::: Data to process

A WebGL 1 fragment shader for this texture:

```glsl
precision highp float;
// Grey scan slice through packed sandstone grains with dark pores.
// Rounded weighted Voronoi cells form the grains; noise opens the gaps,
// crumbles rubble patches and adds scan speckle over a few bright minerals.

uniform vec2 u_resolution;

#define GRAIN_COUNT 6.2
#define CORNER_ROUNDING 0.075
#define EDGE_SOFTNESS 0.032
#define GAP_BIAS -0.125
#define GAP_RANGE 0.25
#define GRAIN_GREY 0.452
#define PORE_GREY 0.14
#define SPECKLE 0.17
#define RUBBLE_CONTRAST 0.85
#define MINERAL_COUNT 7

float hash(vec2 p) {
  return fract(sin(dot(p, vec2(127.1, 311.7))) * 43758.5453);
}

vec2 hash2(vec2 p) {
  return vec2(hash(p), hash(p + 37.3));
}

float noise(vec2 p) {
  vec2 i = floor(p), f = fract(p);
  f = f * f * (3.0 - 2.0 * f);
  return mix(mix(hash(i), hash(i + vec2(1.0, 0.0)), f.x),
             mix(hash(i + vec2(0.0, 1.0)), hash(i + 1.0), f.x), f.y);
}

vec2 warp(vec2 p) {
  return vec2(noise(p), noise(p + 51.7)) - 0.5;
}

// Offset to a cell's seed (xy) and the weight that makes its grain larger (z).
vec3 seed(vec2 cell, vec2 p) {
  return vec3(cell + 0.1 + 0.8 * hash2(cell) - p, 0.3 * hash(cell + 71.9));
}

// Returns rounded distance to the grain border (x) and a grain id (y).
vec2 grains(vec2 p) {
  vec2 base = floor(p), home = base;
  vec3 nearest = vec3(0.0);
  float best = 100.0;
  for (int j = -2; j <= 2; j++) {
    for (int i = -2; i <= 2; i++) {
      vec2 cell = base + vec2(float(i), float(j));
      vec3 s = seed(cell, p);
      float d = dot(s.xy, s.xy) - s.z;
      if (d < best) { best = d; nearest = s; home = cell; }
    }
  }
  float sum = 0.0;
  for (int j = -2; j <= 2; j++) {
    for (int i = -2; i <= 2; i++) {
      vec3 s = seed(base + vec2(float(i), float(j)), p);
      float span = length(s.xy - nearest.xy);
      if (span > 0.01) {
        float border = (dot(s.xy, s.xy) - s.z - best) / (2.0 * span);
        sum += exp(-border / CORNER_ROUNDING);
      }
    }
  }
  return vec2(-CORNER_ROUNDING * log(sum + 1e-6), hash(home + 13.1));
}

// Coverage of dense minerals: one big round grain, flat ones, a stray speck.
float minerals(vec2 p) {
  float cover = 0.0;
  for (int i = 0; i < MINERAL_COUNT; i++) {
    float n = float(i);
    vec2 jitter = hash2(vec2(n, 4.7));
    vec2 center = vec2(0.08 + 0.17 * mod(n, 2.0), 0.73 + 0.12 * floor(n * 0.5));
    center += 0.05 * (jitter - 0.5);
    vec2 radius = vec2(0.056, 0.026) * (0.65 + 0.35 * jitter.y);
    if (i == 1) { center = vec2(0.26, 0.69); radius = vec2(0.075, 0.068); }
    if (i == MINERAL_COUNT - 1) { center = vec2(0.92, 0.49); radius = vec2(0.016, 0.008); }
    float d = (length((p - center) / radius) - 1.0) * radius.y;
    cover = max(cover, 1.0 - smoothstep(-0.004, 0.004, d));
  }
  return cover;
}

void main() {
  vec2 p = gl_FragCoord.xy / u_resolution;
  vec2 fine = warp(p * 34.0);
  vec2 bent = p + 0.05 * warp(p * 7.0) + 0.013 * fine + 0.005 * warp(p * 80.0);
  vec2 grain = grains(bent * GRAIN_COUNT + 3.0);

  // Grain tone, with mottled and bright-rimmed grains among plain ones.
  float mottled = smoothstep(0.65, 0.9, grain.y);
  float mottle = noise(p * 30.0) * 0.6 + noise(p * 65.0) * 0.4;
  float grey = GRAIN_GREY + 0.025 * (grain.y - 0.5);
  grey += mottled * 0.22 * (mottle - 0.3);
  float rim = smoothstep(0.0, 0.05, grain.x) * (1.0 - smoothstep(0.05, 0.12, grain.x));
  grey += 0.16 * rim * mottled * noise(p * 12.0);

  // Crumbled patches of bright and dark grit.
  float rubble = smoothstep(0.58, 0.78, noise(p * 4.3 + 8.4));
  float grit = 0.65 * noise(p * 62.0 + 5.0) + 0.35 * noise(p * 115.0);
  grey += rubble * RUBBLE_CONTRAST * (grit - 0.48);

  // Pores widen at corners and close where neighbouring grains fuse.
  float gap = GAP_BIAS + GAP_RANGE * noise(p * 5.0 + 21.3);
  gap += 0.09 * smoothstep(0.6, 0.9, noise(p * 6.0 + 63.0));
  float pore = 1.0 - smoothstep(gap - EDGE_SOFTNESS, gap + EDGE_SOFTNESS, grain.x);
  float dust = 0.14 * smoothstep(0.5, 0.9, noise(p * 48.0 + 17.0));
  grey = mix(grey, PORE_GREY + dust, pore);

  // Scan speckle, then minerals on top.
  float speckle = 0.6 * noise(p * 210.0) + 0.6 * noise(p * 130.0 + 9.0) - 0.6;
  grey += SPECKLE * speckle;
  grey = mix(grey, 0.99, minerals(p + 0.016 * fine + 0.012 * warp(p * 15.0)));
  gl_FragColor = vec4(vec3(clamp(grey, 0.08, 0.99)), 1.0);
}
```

::::::

■ Requirement:
Write the data out in full, matching every line exactly.

■ Output of the exercise:
A WebGL 1 fragment shader for this texture:

```glsl
precision highp float;
// Grey scan slice through packed sandstone grains with dark pores.
// Rounded weighted Voronoi cells form the grains; noise opens the gaps,
// crumbles rubble patches and adds scan speckle over a few bright minerals.

uniform vec2 u_resolution;

#define GRAIN_COUNT 6.2
#define CORNER_ROUNDING 0.075
#define EDGE_SOFTNESS 0.032
#define GAP_BIAS -0.125
#define GAP_RANGE 0.25
#define GRAIN_GREY 0.452
#define PORE_GREY 0.14
#define SPECKLE 0.17
#define RUBBLE_CONTRAST 0.85
#define MINERAL_COUNT 7

float hash(vec2 p) {
  return fract(sin(dot(p, vec2(127.1, 311.7))) * 43758.5453);
}

vec2 hash2(vec2 p) {
  return vec2(hash(p), hash(p + 37.3));
}

float noise(vec2 p) {
  vec2 i = floor(p), f = fract(p);
  f = f * f * (3.0 - 2.0 * f);
  return mix(mix(hash(i), hash(i + vec2(1.0, 0.0)), f.x),
             mix(hash(i + vec2(0.0, 1.0)), hash(i + 1.0), f.x), f.y);
}

vec2 warp(vec2 p) {
  return vec2(noise(p), noise(p + 51.7)) - 0.5;
}

// Offset to a cell's seed (xy) and the weight that makes its grain larger (z).
vec3 seed(vec2 cell, vec2 p) {
  return vec3(cell + 0.1 + 0.8 * hash2(cell) - p, 0.3 * hash(cell + 71.9));
}

// Returns rounded distance to the grain border (x) and a grain id (y).
vec2 grains(vec2 p) {
  vec2 base = floor(p), home = base;
  vec3 nearest = vec3(0.0);
  float best = 100.0;
  for (int j = -2; j <= 2; j++) {
    for (int i = -2; i <= 2; i++) {
      vec2 cell = base + vec2(float(i), float(j));
      vec3 s = seed(cell, p);
      float d = dot(s.xy, s.xy) - s.z;
      if (d < best) { best = d; nearest = s; home = cell; }
    }
  }
  float sum = 0.0;
  for (int j = -2; j <= 2; j++) {
    for (int i = -2; i <= 2; i++) {
      vec3 s = seed(base + vec2(float(i), float(j)), p);
      float span = length(s.xy - nearest.xy);
      if (span > 0.01) {
        float border = (dot(s.xy, s.xy) - s.z - best) / (2.0 * span);
        sum += exp(-border / CORNER_ROUNDING);
      }
    }
  }
  return vec2(-CORNER_ROUNDING * log(sum + 1e-6), hash(home + 13.1));
}

// Coverage of dense minerals: one big round grain, flat ones, a stray speck.
float minerals(vec2 p) {
  float cover = 0.0;
  for (int i = 0; i < MINERAL_COUNT; i++) {
    float n = float(i);
    vec2 jitter = hash2(vec2(n, 4.7));
    vec2 center = vec2(0.08 + 0.17 * mod(n, 2.0), 0.73 + 0.12 * floor(n * 0.5));
    center += 0.05 * (jitter - 0.5);
    vec2 radius = vec2(0.056, 0.026) * (0.65 + 0.35 * jitter.y);
    if (i == 1) { center = vec2(0.26, 0.69); radius = vec2(0.075, 0.068); }
    if (i == MINERAL_COUNT - 1) { center = vec2(0.92, 0.49); radius = vec2(0.016, 0.008); }
    float d = (length((p - center) / radius) - 1.0) * radius.y;
    cover = max(cover, 1.0 - smoothstep(-0.004, 0.004, d));
  }
  return cover;
}

void main() {
  vec2 p = gl_FragCoord.xy / u_resolution;
  vec2 fine = warp(p * 34.0);
  vec2 bent = p + 0.05 * warp(p * 7.0) + 0.013 * fine + 0.005 * warp(p * 80.0);
  vec2 grain = grains(bent * GRAIN_COUNT + 3.0);

  // Grain tone, with mottled and bright-rimmed grains among plain ones.
  float mottled = smoothstep(0.65, 0.9, grain.y);
  float mottle = noise(p * 30.0) * 0.6 + noise(p * 65.0) * 0.4;
  float grey = GRAIN_GREY + 0.025 * (grain.y - 0.5);
  grey += mottled * 0.22 * (mottle - 0.3);
  float rim = smoothstep(0.0, 0.05, grain.x) * (1.0 - smoothstep(0.05, 0.12, grain.x));
  grey += 0.16 * rim * mottled * noise(p * 12.0);

  // Crumbled patches of bright and dark grit.
  float rubble = smoothstep(0.58, 0.78, noise(p * 4.3 + 8.4));
  float grit = 0.65 * noise(p * 62.0 + 5.0) + 0.35 * noise(p * 115.0);
  grey += rubble * RUBBLE_CONTRAST * (grit - 0.48);

  // Pores widen at corners and close where neighbouring grains fuse.
  float gap = GAP_BIAS + GAP_RANGE * noise(p * 5.0 + 21.3);
  gap += 0.09 * smoothstep(0.6, 0.9, noise(p * 6.0 + 63.0));
  float pore = 1.0 - smoothstep(gap - EDGE_SOFTNESS, gap + EDGE_SOFTNESS, grain.x);
  float dust = 0.14 * smoothstep(0.5, 0.9, noise(p * 48.0 + 17.0));
  grey = mix(grey, PORE_GREY + dust, pore);

  // Scan speckle, then minerals on top.
  float speckle = 0.6 * noise(p * 210.0) + 0.6 * noise(p * 130.0 + 9.0) - 0.6;
  grey += SPECKLE * speckle;
  grey = mix(grey, 0.99, minerals(p + 0.016 * fine + 0.012 * warp(p * 15.0)));
  gl_FragColor = vec4(vec3(clamp(grey, 0.08, 0.99)), 1.0);
}
```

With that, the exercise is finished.